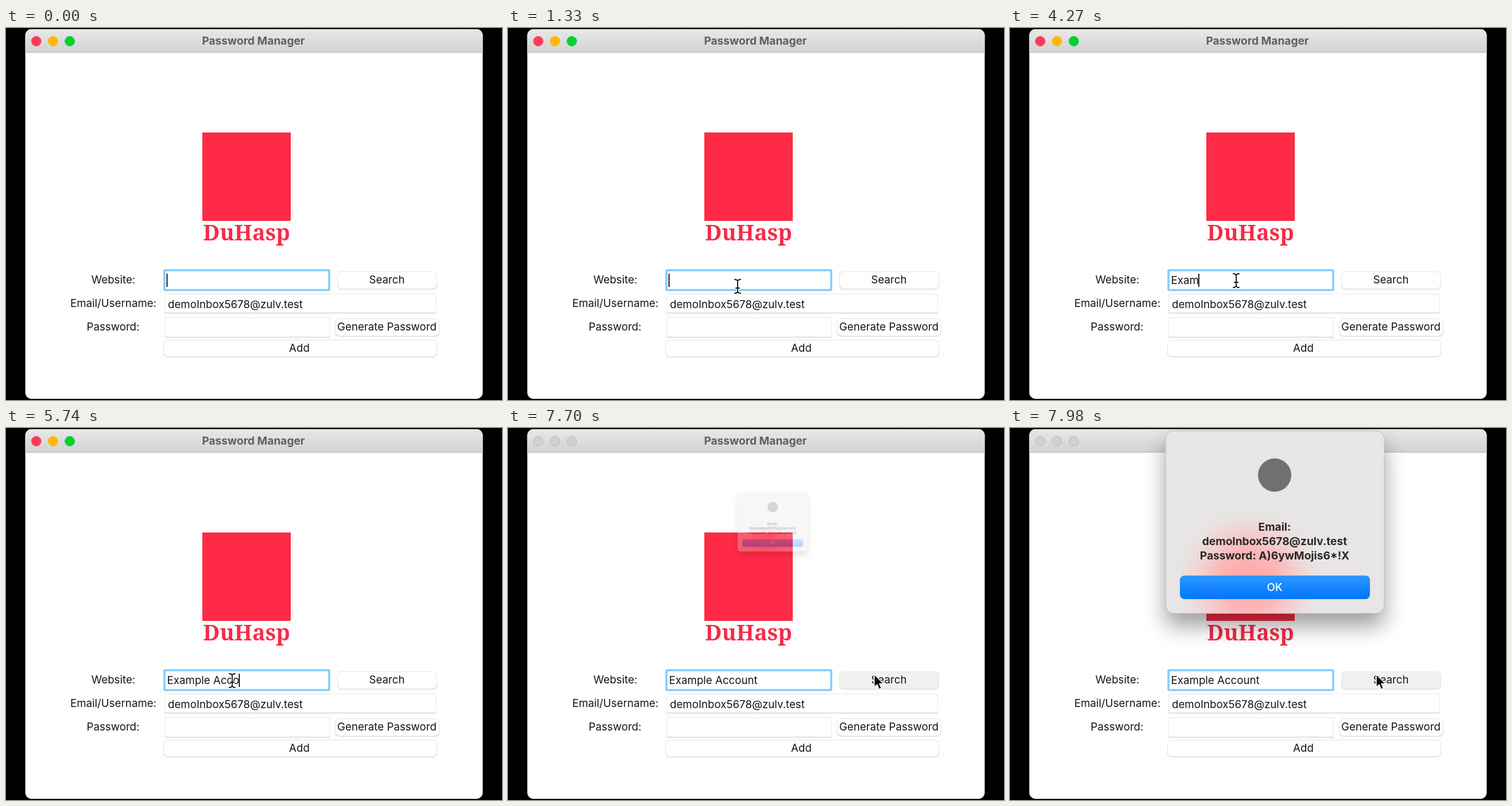
An HTML page for the animation above (8000 ms loop, 864 px wide and 648 px high).

```html
<!DOCTYPE html>
<html lang="en">
<head>
<meta charset="utf-8">
<title>Password Manager</title>
<style>
html, body { margin: 0; width: 100%; height: 100%; overflow: hidden; background: #000; }
svg { display: block; width: 864px; height: 648px; }
text { font: 18.7px Inter, sans-serif; fill: #151515; white-space: pre; }
.mid { text-anchor: middle; }
.bold { font-weight: 700; font-size: 19.1px; }
.brand { font: 700 38px "Noto Serif", serif; fill: #f42c47; }
.field { fill: #fff; stroke: #e8e8e8; }
.btn { fill: #fff; stroke: #e4e4e4; }
</style>
</head>
<body>
<svg viewBox="0 0 864 648">
  <defs>
    <linearGradient id="bar" x2="0" y2="1">
      <stop stop-color="#e9e8e9"/><stop offset="1" stop-color="#d3d2d3"/>
    </linearGradient>
    <linearGradient id="blue" x2="0" y2="1">
      <stop stop-color="#2f97ff"/><stop offset="1" stop-color="#0076fa"/>
    </linearGradient>
    <radialGradient id="glow" gradientUnits="userSpaceOnUse" cx="416" cy="266" r="132">
      <stop stop-color="#ffa6a8"/>
      <stop offset=".4" stop-color="#ffb0b1" stop-opacity=".9"/>
      <stop offset=".75" stop-color="#f6cccc" stop-opacity=".5"/>
      <stop offset="1" stop-color="#e7e5e5" stop-opacity="0"/>
    </radialGradient>
    <filter id="blur" x="-30%" y="-30%" width="160%" height="160%">
      <feGaussianBlur stdDeviation="19"/>
    </filter>
    <clipPath id="frame"><rect x="33.6" y="2" width="796.8" height="644" rx="11"/></clipPath>
    <path id="beam" d="M-5-12Q-1-12 0-9Q1-12 5-12M0-9V9M-5 12Q-1 12 0 9Q1 12 5 12M-3 3H3"/>
  </defs>
  <rect width="864" height="648"/>
  <g clip-path="url(#frame)">
    <rect x="33" y="2" width="798" height="645" fill="#fff"/>
    <rect x="33" y="2" width="798" height="41" fill="url(#bar)"/>
    <rect x="33" y="42" width="798" height="1" fill="#bdbcbd"/>
    <g id="lights"></g>
    <text class="mid bold" x="431" y="29" style="fill:#615f61">Password Manager</text>

    <rect x="342" y="182" width="154" height="154" fill="#ff2a45"/>
    <text class="mid brand" x="419" y="370">DuHasp</text>

    <g id="form"></g>
    <rect x="276" y="422" width="287" height="34.5" rx="1" fill="#fff" stroke="#82cef8" stroke-width="3.6"/>
    <text id="site" x="280.6" y="446"></text>
    <rect id="caret" y="428" width="1.8" height="23"/>

    <g id="dialog">
      <rect x="271" y="27" width="381" height="318" rx="14" opacity=".38" filter="url(#blur)"/>
      <rect x="271" y="5" width="381" height="318" rx="14" fill="#e7e5e5"/>
      <rect x="271" y="5" width="381" height="318" rx="14" fill="url(#glow)" stroke="#bcbaba"/>
      <circle cx="461" cy="82" r="29" fill="#6f7072"/>
      <g id="message"></g>
      <rect x="296" y="257" width="331" height="41" rx="8" fill="url(#blue)"/>
      <text class="mid" x="461" y="283.5" style="fill:#fff;font-weight:500">OK</text>
    </g>
  </g>
  <g id="ibeam" fill="none" stroke-linecap="round" stroke-linejoin="round">
    <use href="#beam" stroke="#fff" stroke-width="4"/>
    <use href="#beam" stroke="#111" stroke-width="1.8"/>
  </g>
  <path id="arrow" d="M0 0V22.5L5 18L8.5 26L12.5 24.3L9 16.5H16Z" fill="#0a0a0a" stroke="#fff" stroke-width="1.4" stroke-linejoin="round"/>
</svg>
<script>
const LOOP = 8000, STEP = 70;
const $ = id => document.getElementById(id);

function add(parent, tag, attrs, text) {
  const el = document.createElementNS('http://www.w3.org/2000/svg', tag);
  for (const k in attrs) el.setAttribute(k, attrs[k]);
  if (text) el.textContent = text;
  parent.appendChild(el);
  return el;
}

const form = $('form'), mail = 'demoInbox5678@zulv.test';

function label(text, x, y) {
  add(form, 'text', { class: 'mid', x, y }, text);
}

function field(x, y, w, h) {
  add(form, 'rect', { class: 'field', x: x + .5, y: y + .5, width: w - 1, height: h - 1 });
  add(form, 'rect', { x, y: y + h - 1, width: w, height: 1, fill: '#c6c6c6' });
}

function button(text, x, y, w, h, mid, base) {
  add(form, 'rect', { x, y: y + .6, width: w, height: h, rx: 8, fill: '#cdcdcd' });
  const face = add(form, 'rect', { class: 'btn', x: x + .5, y: y + .5, width: w - 1, height: h - 1, rx: 7.5 });
  label(text, mid, base);
  return face;
}

label('Website:', 187, 445);
label('Email/Username:', 187, 486);
label('Password:', 186.5, 527);
field(276, 463, 473, 34);
field(276, 504, 288, 35);
add(form, 'text', { x: 282, y: 487.5 }, mail);
const search = button('Search', 577, 424, 174, 31, 663.5, 445);
button('Generate Password', 573, 506, 182, 31, 663.5, 527);
button('Add', 274, 543, 477, 30, 511, 564);

['Email:', mail, 'Password: A)6ywMojis6*!X'].forEach((s, i) =>
  add($('message'), 'text', { class: 'mid bold', x: 461, y: 178.5 + 25 * i, style: 'fill:#2b2828' }, s));

const lamps = ['#fe3c59', '#ffb808', '#06d031'].map((color, i) =>
  ({ color, el: add($('lights'), 'circle', { cx: 52.7 + 29.2 * i, cy: 23, r: 8.4 }) }));

const SITE = 'Example Account';
const keys = [2940, 3990, 4130, 4270, 4480, 4620, 4760, 4830, 5180, 5460, 5600, 5740, 5950, 6090, 6160];
const dark = [[700, 980], [1610, 1890], [2520, 2870], [3500, 3780], [4410, 4760], [5390, 5670], [6300, 6650], [7280, LOOP]];

// time, x, y
const pointer = [[420, 500, 640], [630, 465, 560], [840, 425, 490], [1120, 402, 455], [1260, 402, 455],
  [1330, 400, 450], [1470, 394, 440], [6930, 394, 440], [7000, 452, 435], [7070, 552, 428],
  [7140, 620, 423], [7280, 635, 428], [7420, 638, 429]];
// time, scale, opacity
const popup = [[7700, .32, .28], [7770, .8, .42], [7840, 1.123, .62], [7980, 1, 1]];

function at(track, t) {
  const n = track.findIndex(k => k[0] > t);
  if (n < 0) return track[track.length - 1].slice(1);
  if (n === 0) return track[0].slice(1);
  const a = track[n - 1], b = track[n], f = (t - a[0]) / (b[0] - a[0]);
  return [1, 2].map(i => a[i] + (b[i] - a[i]) * f);
}

const show = (el, on) => el.setAttribute('visibility', on ? 'visible' : 'hidden');

function draw(ms) {
  const t = Math.floor(ms / STEP) * STEP;

  const n = keys.filter(k => k <= t).length, site = $('site');
  site.textContent = SITE.slice(0, n);
  $('caret').setAttribute('x', 279.6 + (n ? site.getComputedTextLength() : 0));
  show($('caret'), !dark.some(([a, b]) => t >= a && t < b));

  const [x, y] = at(pointer, t), typing = x < 564 && y > 420 && y < 540;
  show($('ibeam'), t >= 420 && typing);
  show($('arrow'), t >= 420 && !typing);
  for (const id of ['ibeam', 'arrow']) $(id).setAttribute('transform', `translate(${x} ${y})`);

  const blurred = t >= 7630;
  for (const { color, el } of lamps) {
    el.setAttribute('fill', blurred ? '#d2d1d2' : color);
    el.setAttribute('stroke', blurred ? '#b9b8b9' : color);
  }
  search.style.fill = t >= 7490 ? '#f0f0f0' : '#fff';

  const [s, o] = at(popup, t), dialog = $('dialog');
  show(dialog, t >= 7700);
  dialog.setAttribute('opacity', o);
  dialog.setAttribute('transform', `translate(461 164) scale(${s}) translate(-461 -164)`);
}

const start = performance.now();
function tick() {
  draw((performance.now() - start) % LOOP);
  requestAnimationFrame(tick);
}
tick();
</script>
</body>
</html>
```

◆ ◆ ◆ ◆

From the listing, copy each line containing the word "arrow".

  <path id="arrow" d="M0 0V22.5L5 18L8.5 26L12.5 24.3L9 16.5H16Z" fill="#0a0a0a" stroke="#fff" stroke-width="1.4" stroke-linejoin="round"/>
  show($('arrow'), t >= 420 && !typing);
  for (const id of ['ibeam', 'arrow']) $(id).setAttribute('transform', `translate(${x} ${y})`);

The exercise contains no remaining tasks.